(DATASET RECORDS)

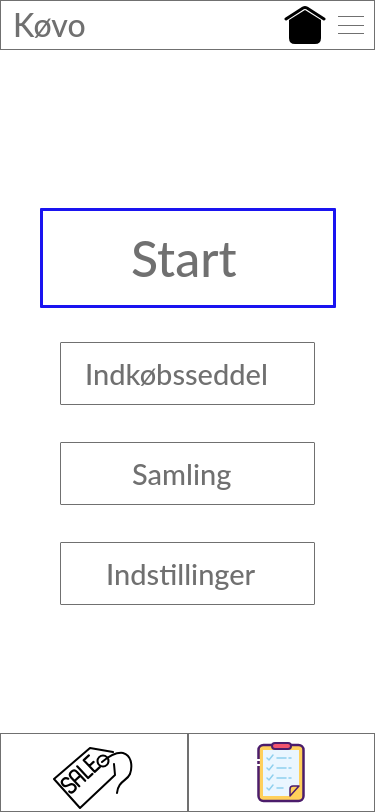
<!DOCTYPE html>
<html lang="da">
<head>
<meta charset="utf-8">
<title>Køvo</title>
<style>
:root {
  --paper: #fff;
  --line: #707070;
  --text: #707070;
  --accent: #1a14f0;
  --ink: #000;
  --plum: #4b1c6b;
  --gold: #ffd05b;
  --sheet: #eaf6ff;
  --tick: #8fd0ee;
  --clip: #f2546e;
}
* { box-sizing: border-box; margin: 0; }
body {
  width: 375px;
  height: 812px;
  overflow: hidden;
  display: flex;
  flex-direction: column;
  background: var(--paper);
  color: var(--text);
  font-family: Lato, "Open Sans", sans-serif;
  font-weight: 500;
}
a { color: inherit; text-decoration: none; }
svg { display: block; }
.top-bar {
  height: 50px;
  padding: 0 10px 0 12px;
  border: 1px solid var(--line);
  display: flex;
  align-items: center;
}
.brand { font-size: 32px; line-height: 48px; margin-right: auto; }
.home { margin-right: 12px; }
.menu {
  flex: 1;
  padding-top: 158px;
  display: flex;
  flex-direction: column;
  align-items: center;
  gap: 37px;
}
.menu a {
  width: 255px;
  height: 63px;
  border: 1px solid var(--line);
  border-radius: 1px;
  font-size: 29px;
  line-height: 61px;
  white-space: nowrap;
}
.menu .start {
  width: 296px;
  height: 100px;
  margin: 0 -1px -3px 0;
  padding-left: 88px;
  border: 3px solid var(--accent);
  font-size: 50px;
  line-height: 94px;
}
.menu .list { padding-left: 24px; }
.menu .collection { padding-left: 71px; }
.menu .settings { padding-left: 45px; }
.tab-bar {
  height: 79px;
  display: grid;
  grid-template-columns: 188px 187px;
}
.tab-bar a { border: 1px solid var(--line); }
.tab-bar svg { margin: -1px; }
</style>
</head>
<body>
<header class="top-bar">
  <a class="brand" href="#">Køvo</a>
  <a class="home" href="#" aria-label="Hjem">
    <svg width="42" height="40" viewBox="0 0 42 40">
      <path d="M5 15 21 5 37 15V33Q37 39 31 39H11Q5 39 5 33Z" fill="var(--ink)"/>
      <path d="M2 14 19 3Q21 2 23 3L40 14" fill="none" stroke="var(--ink)" stroke-width="3" stroke-linecap="round"/>
    </svg>
  </a>
  <a class="more" href="#" aria-label="Menu">
    <svg width="26" height="20" viewBox="0 0 26 20">
      <path d="M0 1.5H26M0 10.5H26M0 18.5H26" stroke="var(--line)"/>
    </svg>
  </a>
</header>

<nav class="menu">
  <a class="start" href="#">Start</a>
  <a class="list" href="#">Indkøbsseddel</a>
  <a class="collection" href="#">Samling</a>
  <a class="settings" href="#">Indstillinger</a>
</nav>

<footer class="tab-bar">
  <a href="#" aria-label="Tilbud">
    <svg width="188" height="79" viewBox="0 0 188 79">
      <g fill="none" stroke="var(--ink)" stroke-width="2" stroke-linecap="round" stroke-linejoin="round">
        <path d="M113 19 90 15 54 46 80 75 115 42 114 31"/>
        <circle cx="103" cy="28" r="5.5"/>
        <path d="M102 29C108 24 116 19 123 20C131 22 133 32 130 41C127 48 118 48 117 60"/>
        <g transform="translate(72 60) rotate(-43)" stroke-width="2.2">
          <path d="M7-13Q6-16 3-16Q-1-16-1-12Q-1-9 3-8Q7-7 7-4Q7 0 3 0Q-1 0-1-3"/>
          <path d="M10 0V-12Q10-16 14-16Q18-16 18-12V0M10-7H18"/>
          <path d="M22-16V0H28"/>
          <path d="M38-16H31V0H38M31-8H37"/>
        </g>
      </g>
    </svg>
  </a>
  <a href="#" aria-label="Liste">
    <svg width="187" height="79" viewBox="0 0 187 79">
      <rect x="70.5" y="12" width="45" height="56" rx="5" fill="var(--gold)" stroke="var(--plum)" stroke-width="2.5"/>
      <path d="M75 17H111V53L101 63H75Z" fill="var(--sheet)"/>
      <path d="M111 53 102 63V56Q102 53 105 53Z" fill="var(--gold)" stroke="var(--plum)" stroke-width="1.5" stroke-linejoin="round"/>
      <rect x="84" y="10" width="19" height="6" rx="3" fill="var(--clip)" stroke="var(--plum)" stroke-width="2"/>
      <defs>
        <path id="task" d="M0 0 2 2 6-3M10 0H19M22 0H24" fill="none" stroke="var(--tick)" stroke-width="1.5" stroke-linecap="round"/>
      </defs>
      <use href="#task" x="79" y="25"/>
      <use href="#task" x="79" y="35"/>
      <use href="#task" x="79" y="45"/>
      <path d="M79 55 81 57 85 52M89 55H95" fill="none" stroke="var(--tick)" stroke-width="1.5" stroke-linecap="round"/>
      <path d="M70 26V28M70 31V33" stroke="var(--paper)" stroke-width="4"/>
    </svg>
  </a>
</footer>
</body>
</html>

(End DATASET RECORDS)

WORK ORDER:
Each line of the material with the word "padding" in it should be listed.

TASK ANSWER:
  padding: 0 10px 0 12px;
  padding-top: 158px;
  padding-left: 88px;
.menu .list { padding-left: 24px; }
.menu .collection { padding-left: 71px; }
.menu .settings { padding-left: 45px; }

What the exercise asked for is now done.